"Yes." The clipped answer sounded distinctly annoyed.

"Well, I suppose I should consider myself lucky that you still consider me valuable then."

Entreri merely grunted and looked away.

Pleased with himself, Jarlaxle reached for the soup with an unsteady hand, and proceeded to eat it without spilling too much.

"The militia all believe you to be dead. I waited until they were out of sight before teleporting away."

"Well, that's all fine and..." the spoon slipped from Jarlaxle's fingers as he remembered. "Bess."

Entreri's cold gray eyes met the drow's crimson ones. "She had a proper burial, at least. The grave is out behind the old inn."

Jarlaxle carefully set the soup bowl down on the nightstand and said nothing, not trusting himself to speak.

"I went to kill the hostler for you."


"He'd hung himself, from the rafters of the old barn."

"I see."

"Apparently he fancied Bess as well."

"You know nothing of her!" a sudden, cold fury filled Jarlaxle, to hear anyone speak so casually of his lost love.

"No. I don't," Entreri admitted, then dared to ask, "How could you let her affect you so much?"

Jarlaxle wanted to hit him, but he really didn't have the strength. The assassin's question also seemed prompted by genuine curiosity, as opposed to just mocking his pain. The drow looked away. "I hadn't intended to, as you humans say, 'fall in love'. It just happened."

Entreri shook his head. "I never let it happen. If you let someone get that close, it always brings you pain in the end. Always. Better to just keep them away."


"No?" Entreri's tone was incredulous. "Look at what happened to you, and I don't just mean being shot through the should have heard your delirious, fevered ramblings the last few nights, as though the pain of losing Bess was worse than the pain of your wounds..." He stopped, embarrassed at the awkwardness of admitting that he had heard Jarlaxle's most personal thoughts, brought out by the delirium of fever.

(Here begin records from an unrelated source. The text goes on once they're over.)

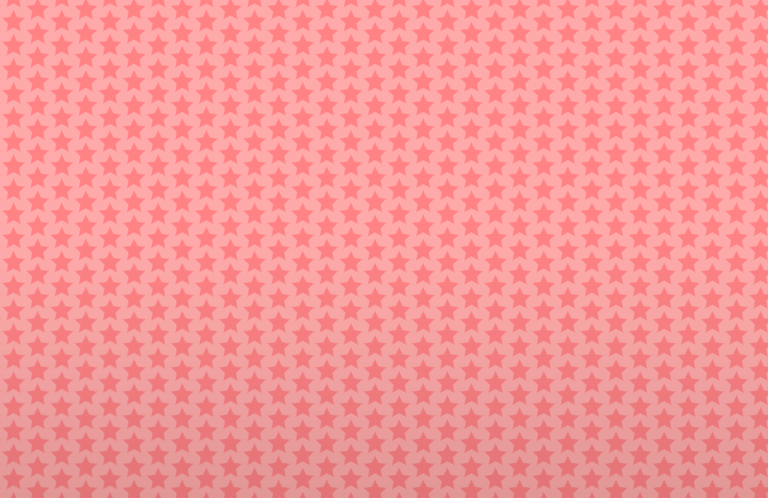
Give the GLSL for this pattern, as a Shadertoy shader.

```glsl
// Tone-on-tone pink wallpaper of five-pointed stars in staggered columns.
// Each column is a strip of square cells, every other one shifted by half a
// cell; a folded distance function draws the star, and a shade darkens the foot.

const float COLUMNS       = 31.87;             // star columns across the width
const vec2  FIRST_CENTER  = vec2(0.564, 0.90); // first star from top left, in cells
const float STAR_RADIUS   = 0.485;             // center to tip, in cells
const float INNER_RATIO   = 0.50;              // notch radius / tip radius
const float EDGE_SOFTNESS = 0.04;              // half width of the edge, in cells

const vec3  GROUND_PINK   = vec3(1.0, 0.667, 0.667);
const vec3  STAR_PINK     = vec3(1.0, 0.510, 0.520);

const float SHADE_TOP     = 0.55;              // height where the shade begins
const float SHADE_CURVE   = 1.2;
const float FOOT_LIGHT    = 0.885;             // brightness at the lower edge

const float PI = 3.14159265;

// Signed distance to the edge lines of a star with one tip pointing to +y.
float starDistance(vec2 p) {
    float sector = 2.0 * PI / 5.0;
    float angle = atan(p.x, p.y);
    angle = abs(angle - sector * round(angle / sector));
    vec2 folded = length(p) * vec2(sin(angle), cos(angle));

    vec2 tip = vec2(0.0, STAR_RADIUS);
    vec2 notch = STAR_RADIUS * INNER_RATIO * vec2(sin(0.5 * sector), cos(0.5 * sector));
    vec2 edge = normalize(notch - tip);
    return dot(folded - tip, vec2(-edge.y, edge.x));
}

// Position relative to the nearest star center, with y pointing up.
vec2 staggeredCell(vec2 grid) {
    vec2 p = grid - FIRST_CENTER;
    float column = round(p.x);
    p.y += 0.5 * mod(column, 2.0);
    p -= vec2(column, round(p.y));
    return vec2(p.x, -p.y);
}

// Brightness easing down toward the lower edge.
float footShade(float height) {
    float depth = clamp(1.0 - height / SHADE_TOP, 0.0, 1.0);
    return mix(1.0, FOOT_LIGHT, pow(depth, SHADE_CURVE));
}

void mainImage(out vec4 fragColor, in vec2 fragCoord) {
    // Cell units, measured from the upper left corner
    float cellsPerPixel = COLUMNS / iResolution.x;
    vec2 grid = vec2(fragCoord.x, iResolution.y - fragCoord.y) * cellsPerPixel;

    // Star coverage with a smoothed edge
    float soft = max(EDGE_SOFTNESS, 0.6 * cellsPerPixel);
    float star = 1.0 - smoothstep(-soft, soft, starDistance(staggeredCell(grid)));

    vec3 color = mix(GROUND_PINK, STAR_PINK, star);
    color *= footShade(fragCoord.y / iResolution.y);
    fragColor = vec4(color, 1.0);
}
```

The drow closed his eyes for several moments as he digested this new piece of information. Finally he opened them. What had happened, had happened. Llolth knew what he had muttered in the ravages of fever, but he couldn't take it back now. "It was..." The mercenary tried to find words. "I feel as though something inside of me is missing, and will never be the same again, but it was worth it."

"Worth it?" the assassin shook his head. "I don't understand."

"When we were together it was...wonderful. Carefree. Perfect and beautiful. And I wouldn't give that up just to escape this emptiness and loss that I feel now. I wouldn't trade that, that, love," he uttered the strange surface word slowly, "just to avoid this pain."

Entreri fixed him with a silent stare for a long moment. Then he got up without a word and left the room, closing the door soundlessly behind him.

One moon had passed, and the night was cold and dark. Wind howled through the trees, and strips of cloud covered the face of the moon. It was like the night he had first met her. Jarlaxle dressed carefully in the costume of the Highwayman, freshly laundered but still stained with dark splotches of his own blood. He placed the mask over his face. A spell of ghostly visage had cost him a heavy purse of gold, but he admired the affect as his features turned ethereal and somewhat transparent.

Descending his inn room via the window caused him to catch his breath sharply as his side twinged where the bullet had gone through him. Princess Moonbeam awaited him behind the inn. Jarlaxle mounted, and with a word, they began their ride. The main street of the small town was by no means deserted, despite the harsh weather, and lights burned in most windows. He rode slowly, sedately, and heard the many gasps and whispers behind him. The road was a ribbon of moonlight, looping the purple moor, and now Jarlaxle urged Princess Moonbeam to a run. He saw the silhouetted buildings of the inn in the distance, and felt a tightness in his chest.

Jarlaxle knew he was observed as he knelt by her grave, but he didn't care. He reached out with one ghostly finger and traced the two words there: "Bess. Beloved." He knelt a moment longer, lips moving as he spoke to her silently, and then placed a single red rose on the stone.

The ghostly Highwayman mounted again, wheeled on his fine black mare, and rode off into the night. And they say as he crested the top of the hill, he disappeared.

A/N: Complete. Reviews welcome.